Tony Blair was always the master of the non-apology. After the disaster of the Iraq War, he tried to get himself off the hook with this tortuous formulation -
"I can apologise for the information being wrong but I can never apologise, sincerely at least, for removing Saddam."
So he wasn't apologising for something that no-one had asked him to apologise for, and while he 'could' apologise for the Dodgy Dossier, it was by no means clear that he was actually doing so. The cynicism of that statement popped into my head again yesterday when I saw Mike Smithson's non-apology for his propaganda letters to voters, because it was very much in the same mould.
"As is widely known I have been a member of the Lib Dems since its foundation and make no apologies for seeking to help the party during elections."
That's absolutely fine, but according to Wikipedia the Liberal Democrats currently have 120,845 members. The other 120,844 somehow manage to "help the party during elections" without conning voters into thinking they are an "impartial election expert" offering objective advice about tactical voting options. That's what people think Smithson should apologise for, not for doing a bit of honest canvassing.
But once the decoy non-apology was out of the way, we then got a fascinating clue as to what has really been going on.
"I should explain that while I approved the text of the letters I did not have a prior view of the list of constituencies they were going to. This was unlike GE2017 when a similar exercise was carried out with me approving every single seat on the constituency list...The party has given me assurances about the future."
In other words, he did not write the letters himself, and although he "approved" the text, he allowed the Lib Dems to choose which seats the advice would be used in. That makes the whole "election expert" thing a nonsense, because unless advice to "tactically vote Lib Dem to stop Labour" is carefully matched to correct constituencies by the "expert" on the basis of voting and polling trends, it might as well just be random noise - or, more accurately, propaganda.
And he's right about one thing - the character of the letters is very different from 2017, when they were making specific claims about specific constituencies, and when the claims did at least have some basis in fact, even if they were being stretched to the limit. For example, the idea that the Lib Dems were best-placed to defeat the SNP in East Dunbartonshire, which could be justified on the basis of the previous general election result, albeit not on the basis of the local elections held just a few weeks before polling day. Compare that specificity to the vagueness of this letter that has apparently been randomly sent out to Scottish voters this time -
I don't believe Smithson wrote a single word of that, and if he approved it he deserves every single bit of criticism that comes his way, because the claims in the letter are not ones that any genuine election expert would ever put his name to in a million years.
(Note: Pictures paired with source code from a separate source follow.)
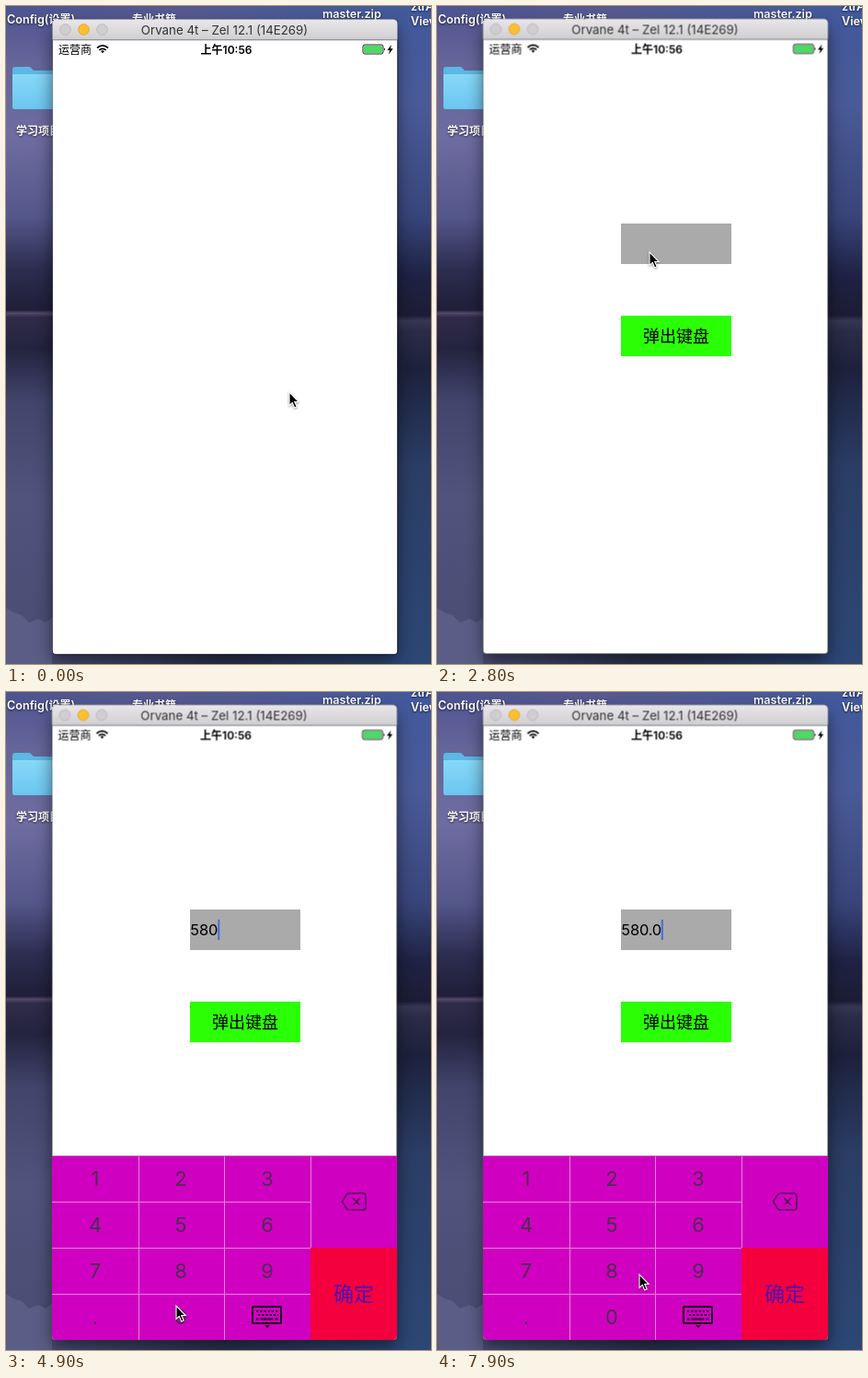
Recreate the animation shown at these times as an HTML page. Size 462 by 714 pixels, loop 8 s.

```html
<!DOCTYPE html>
<html lang="zh">
<head>
<meta charset="utf-8">
<title>Numeric keypad demo</title>
<style>
  html, body { margin: 0; width: 100%; height: 100%; overflow: hidden; background: #23243f; }
  svg { display: block; }
  text { font-family: Inter, "Noto Sans CJK SC", "Noto Sans CJK", sans-serif; }

  .desk text { font-size: 12px; font-weight: 600; fill: #fff; filter: drop-shadow(0 1px 1px #000a); }
  .desk .latin { font-size: 12.6px; }
  .mid { text-anchor: middle; }
  .key { font-size: 22px; fill: #4e2c55; text-anchor: middle; }
  .entry { font-size: 16.5px; letter-spacing: -.2px; }

  .window, .app, .pad, .caret, .entry tspan, .cursor { animation: 8s linear infinite; }
  .window { animation-name: settle; animation-timing-function: step-end; }
  .app { animation-name: appear; }
  .pad { animation-name: rise; }
  .cursor { animation-name: move; animation-timing-function: ease-in-out; }
  .caret { animation-name: step, blink; animation-timing-function: step-end; }
  .entry tspan { animation-timing-function: step-end; }
  .entry :nth-child(1) { animation-name: type5; }
  .entry :nth-child(2) { animation-name: type8; }
  .entry :nth-child(3) { animation-name: type0; }
  .entry :nth-child(4) { animation-name: typeDot; }
  .entry :nth-child(5) { animation-name: typeLast; }

  @keyframes settle { 0% { transform: translate(.5px, .5px); } 3.75%, 100% { transform: none; } }
  @keyframes appear { 0%, 3.75% { opacity: 0; } 6.25%, 100% { opacity: 1; } }
  @keyframes rise {
    0%, 37.5% { transform: translateY(201px); animation-timing-function: cubic-bezier(.2, .8, .2, 1); }
    41.25%, 100% { transform: none; }
  }
  @keyframes type5 { 0% { fill-opacity: 0; } 48.75%, 100% { fill-opacity: 1; } }
  @keyframes type8 { 0% { fill-opacity: 0; } 54.375%, 100% { fill-opacity: 1; } }
  @keyframes type0 { 0% { fill-opacity: 0; } 60%, 100% { fill-opacity: 1; } }
  @keyframes typeDot { 0% { fill-opacity: 0; } 88.125%, 100% { fill-opacity: 1; } }
  @keyframes typeLast { 0% { fill-opacity: 0; } 93.125%, 100% { fill-opacity: 1; } }
  @keyframes step {
    0% { transform: translateX(200px); }
    48.75% { transform: translateX(210px); }
    54.375% { transform: translateX(220px); }
    60% { transform: translateX(230.3px); }
    88.125% { transform: translateX(234.3px); }
    93.125%, 100% { transform: translateX(243.8px); }
  }
  @keyframes blink {
    0%, 44.375%, 67.5%, 82.5% { opacity: 0; }
    36.875%, 48.75%, 75%, 88.125%, 100% { opacity: 1; }
  }
  @keyframes move {
    0%, 1.25% { transform: translate(308px, 419px); }
    8%, 23.75% { transform: translate(270px, 360px); }
    33%, 36.875% { transform: translate(231px, 267px); }
    45% { transform: translate(181px, 602px); }
    47.5%, 50% { transform: translate(185px, 582px); }
    53.5%, 55.5% { transform: translate(186px, 629px); }
    59%, 62.5% { transform: translate(185px, 666px); }
    75%, 88.5% { transform: translate(121px, 667px); }
    92.5%, 94.5% { transform: translate(188px, 671px); }
    98.5%, 100% { transform: translate(220px, 632px); }
  }
</style>
</head>
<body>
<svg width="462" height="714" viewBox="0 0 462 714">
  <defs>
    <linearGradient id="left" x2="0" y2="1">
      <stop offset="0" stop-color="#4e5490"/>
      <stop offset=".09" stop-color="#666699"/>
      <stop offset=".2" stop-color="#6e6ca0"/>
      <stop offset=".32" stop-color="#54578a"/>
      <stop offset=".4" stop-color="#2c2d50"/>
      <stop offset=".462" stop-color="#201e38"/>
      <stop offset=".467" stop-color="#51486a"/>
      <stop offset=".473" stop-color="#302b48"/>
      <stop offset=".52" stop-color="#24233f"/>
      <stop offset=".6" stop-color="#41456c"/>
      <stop offset=".75" stop-color="#50547c"/>
      <stop offset="1" stop-color="#484b72"/>
    </linearGradient>
    <linearGradient id="right" x2="0" y2="1">
      <stop offset="0" stop-color="#41599c"/>
      <stop offset=".15" stop-color="#4a5a98"/>
      <stop offset=".32" stop-color="#38457a"/>
      <stop offset=".41" stop-color="#1e2244"/>
      <stop offset=".47" stop-color="#1d1c35"/>
      <stop offset=".478" stop-color="#343754"/>
      <stop offset=".495" stop-color="#2b2b47"/>
      <stop offset=".55" stop-color="#1c213c"/>
      <stop offset=".7" stop-color="#2b3d65"/>
      <stop offset="1" stop-color="#2c4775"/>
    </linearGradient>
    <linearGradient id="top">
      <stop offset="0" stop-color="#4e5490"/>
      <stop offset=".4" stop-color="#57598f"/>
      <stop offset="1" stop-color="#41599c"/>
    </linearGradient>
    <linearGradient id="bottom">
      <stop offset="0" stop-color="#4a4d73"/>
      <stop offset=".5" stop-color="#2b3150"/>
      <stop offset="1" stop-color="#2c4775"/>
    </linearGradient>
    <linearGradient id="bar" x2="0" y2="1">
      <stop offset="0" stop-color="#e9e7e9"/>
      <stop offset="1" stop-color="#d0ced0"/>
    </linearGradient>
    <linearGradient id="folder" x2="0" y2="1">
      <stop offset="0" stop-color="#86d8f8"/>
      <stop offset="1" stop-color="#6cc6f0"/>
    </linearGradient>
    <filter id="soft" x="-20%" width="140%" y="-10%" height="120%"><feGaussianBlur stdDeviation="9"/></filter>
    <clipPath id="frame"><path d="M50 36V698q0 5 5 5H420q5 0 5-5V36Z"/></clipPath>
  </defs>

  <g class="desk">
    <rect width="231" height="714" fill="url(#left)"/>
    <rect x="231" width="231" height="714" fill="url(#right)"/>
    <rect width="462" height="15" fill="url(#top)"/>
    <path d="M0 653l8 5 9 3 8 8 10-4 8 4 8-6V714H0Z" fill="#5a5e86"/>
    <rect x="50" y="700" width="375" height="14" fill="url(#bottom)"/>
    <path d="M7 69q0-3 3-3h15q2 0 3 2l2 2h30v42H10q-3 0-3-3Z" fill="#5cb7e2"/>
    <path d="M7 74H60v38H10q-3 0-3-3Z" fill="url(#folder)"/>
    <text x="1" y="19"><tspan class="latin">Config(</tspan>设置<tspan class="latin">)</tspan></text>
    <text x="137" y="19">专业书籍</text>
    <text class="latin" x="344" y="13">master.zip</text>
    <text class="latin" x="440" y="5">ztrA</text>
    <text class="latin" x="440" y="21">View</text>
    <text x="11" y="140">学习项目</text>
    <rect x="50" y="24" width="375" height="686" fill="#000" opacity=".5" filter="url(#soft)"/>
  </g>

  <g class="window">
    <rect x="49.5" y="13.5" width="376" height="690" rx="5.500" fill="none" stroke="#000" stroke-opacity=".3"/>
    <path d="M50 36V19q0-5 5-5H420q5 0 5 5V36Z" fill="url(#bar)"/>
    <g stroke-width=".8">
      <circle cx="64" cy="25" r="5.8" fill="#d0ced0" stroke="#b5b3b5"/>
      <circle cx="84" cy="25" r="5.8" fill="#fcbf2f" stroke="#dca124"/>
      <circle cx="104" cy="25" r="5.8" fill="#d0ced0" stroke="#b5b3b5"/>
    </g>
    <text class="mid" x="237" y="30" font-size="13.3" fill="#333">Orvane 4t – Zel 12.1 (14E269)</text>

    <g clip-path="url(#frame)">
      <rect x="50" y="36" width="375" height="667" fill="#fff"/>
      <path d="M50 36.5H425" stroke="#b2b0b2"/>
      <text x="56.5" y="51" font-size="12">运营商</text>
      <g fill="none" stroke="#000" stroke-width="1.7">
        <path d="M98.5 45q6-5.2 12 0M100.8 47.4q3.7-3.2 7.4 0"/>
        <path d="M102.6 48.6q1.9-1.5 3.8 0l-1.9 2.2Z" fill="#000" stroke="none"/>
      </g>
      <text class="mid" x="239" y="51" font-size="12" font-weight="600">上午10:56</text>
      <rect x="387.5" y="41.5" width="22" height="10" rx="2" fill="#fff" stroke="#222"/>
      <rect x="388.5" y="42.5" width="20" height="8" rx="1" fill="#4cd964"/>
      <path d="M410.5 45q2 1.5 0 3Z"/>
      <path d="M418.5 41.5l-4.5 6h2.6l-1 4.5 4.6-6.2h-2.7Z"/>

      <g class="app">
        <rect x="200" y="236" width="120" height="44" fill="#aaa"/>
        <text class="entry" x="200.3" y="264"><tspan>5</tspan><tspan>8</tspan><tspan>0</tspan><tspan>.</tspan><tspan>0</tspan></text>
        <rect class="caret" y="247" width="2" height="22" fill="#466be0"/>
        <rect x="200" y="336" width="120" height="44" fill="#2bff06"/>
        <text class="mid" x="260" y="365" font-size="18">弹出键盘</text>
      </g>

      <g class="pad">
        <rect x="50" y="503" width="375" height="200" fill="#d000c0"/>
        <rect x="331" y="603" width="94" height="100" fill="#f4003e"/>
        <path d="M144.5 503V703M237.5 503V703M331.5 503V603M50 553.5H331M50 603.5H331M50 653.5H331" stroke="#dd82d6"/>
        <path d="M50 503.5H425" stroke="#b65cae"/>
        <g class="key">
          <text x="97" y="536">1</text><text x="190" y="536">2</text><text x="284" y="536">3</text>
          <text x="97" y="586">4</text><text x="190" y="586">5</text><text x="284" y="586">6</text>
          <text x="97" y="636">7</text><text x="190" y="636">8</text><text x="284" y="636">9</text>
          <text x="97" y="686">.</text><text x="190" y="686">0</text>
        </g>
        <path d="M373 544h15q3 0 3 3v12q0 3-3 3h-15q-1.500 0-2.500-1l-5-8 5-8q1-1 2.500-1ZM377 549l8 8m0-8l-8 8" fill="none" stroke="#581058" stroke-width="1.6"/>
        <g stroke="#1c0420" fill="none" stroke-width="2">
          <rect x="268" y="667" width="31" height="18" rx="1"/>
          <path d="M272 672H296M274 676H296" stroke-width="2.2" stroke-dasharray="2.200 2"/>
          <path d="M272 680.500h2.500m2 0h14m2 0h3"/>
          <path d="M281 687h6l-3 3Z" fill="#1c0420" stroke="none"/>
        </g>
        <text class="mid" x="378" y="661" font-size="22" fill="#4a12b8">确定</text>
      </g>
    </g>
  </g>

  <path class="cursor" d="M0 0V14.500L3.300 11.400 5.700 17 8.200 16 5.800 10.500H10.300Z" stroke="#fff" stroke-width="1.1" filter="drop-shadow(0 1px 1px #0006)"/>
</svg>
</body>
</html>
```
In the vast majority of Scottish seats, there is no conceivable way that "tactically voting Liberal Democrat" can possibly help to stop Brexit. In every single Conservative-held seat, the SNP are the only credible challenger, and voting Lib Dem would just help the Brexit-supporting Tories to hold on. To the extent that Labour can be considered a pro-Brexit party, the same is true in Labour seats - the SNP are in second place in all of those. In spite of Smithson's blind spots, he's intelligent enough to know all of that, so if he approved that text, he knowingly approved something that is not only untrue, but the opposite of the truth.
And as for the notion that independence isn't "needed", that's self-evidently a political opinion, not something that can possibly be established by polling or election trends. But it's richly ironic that the Lib Dems would choose to put those words in the mouth of Smithson of all people, because he's on the record as saying that he would vote for independence if he lived here!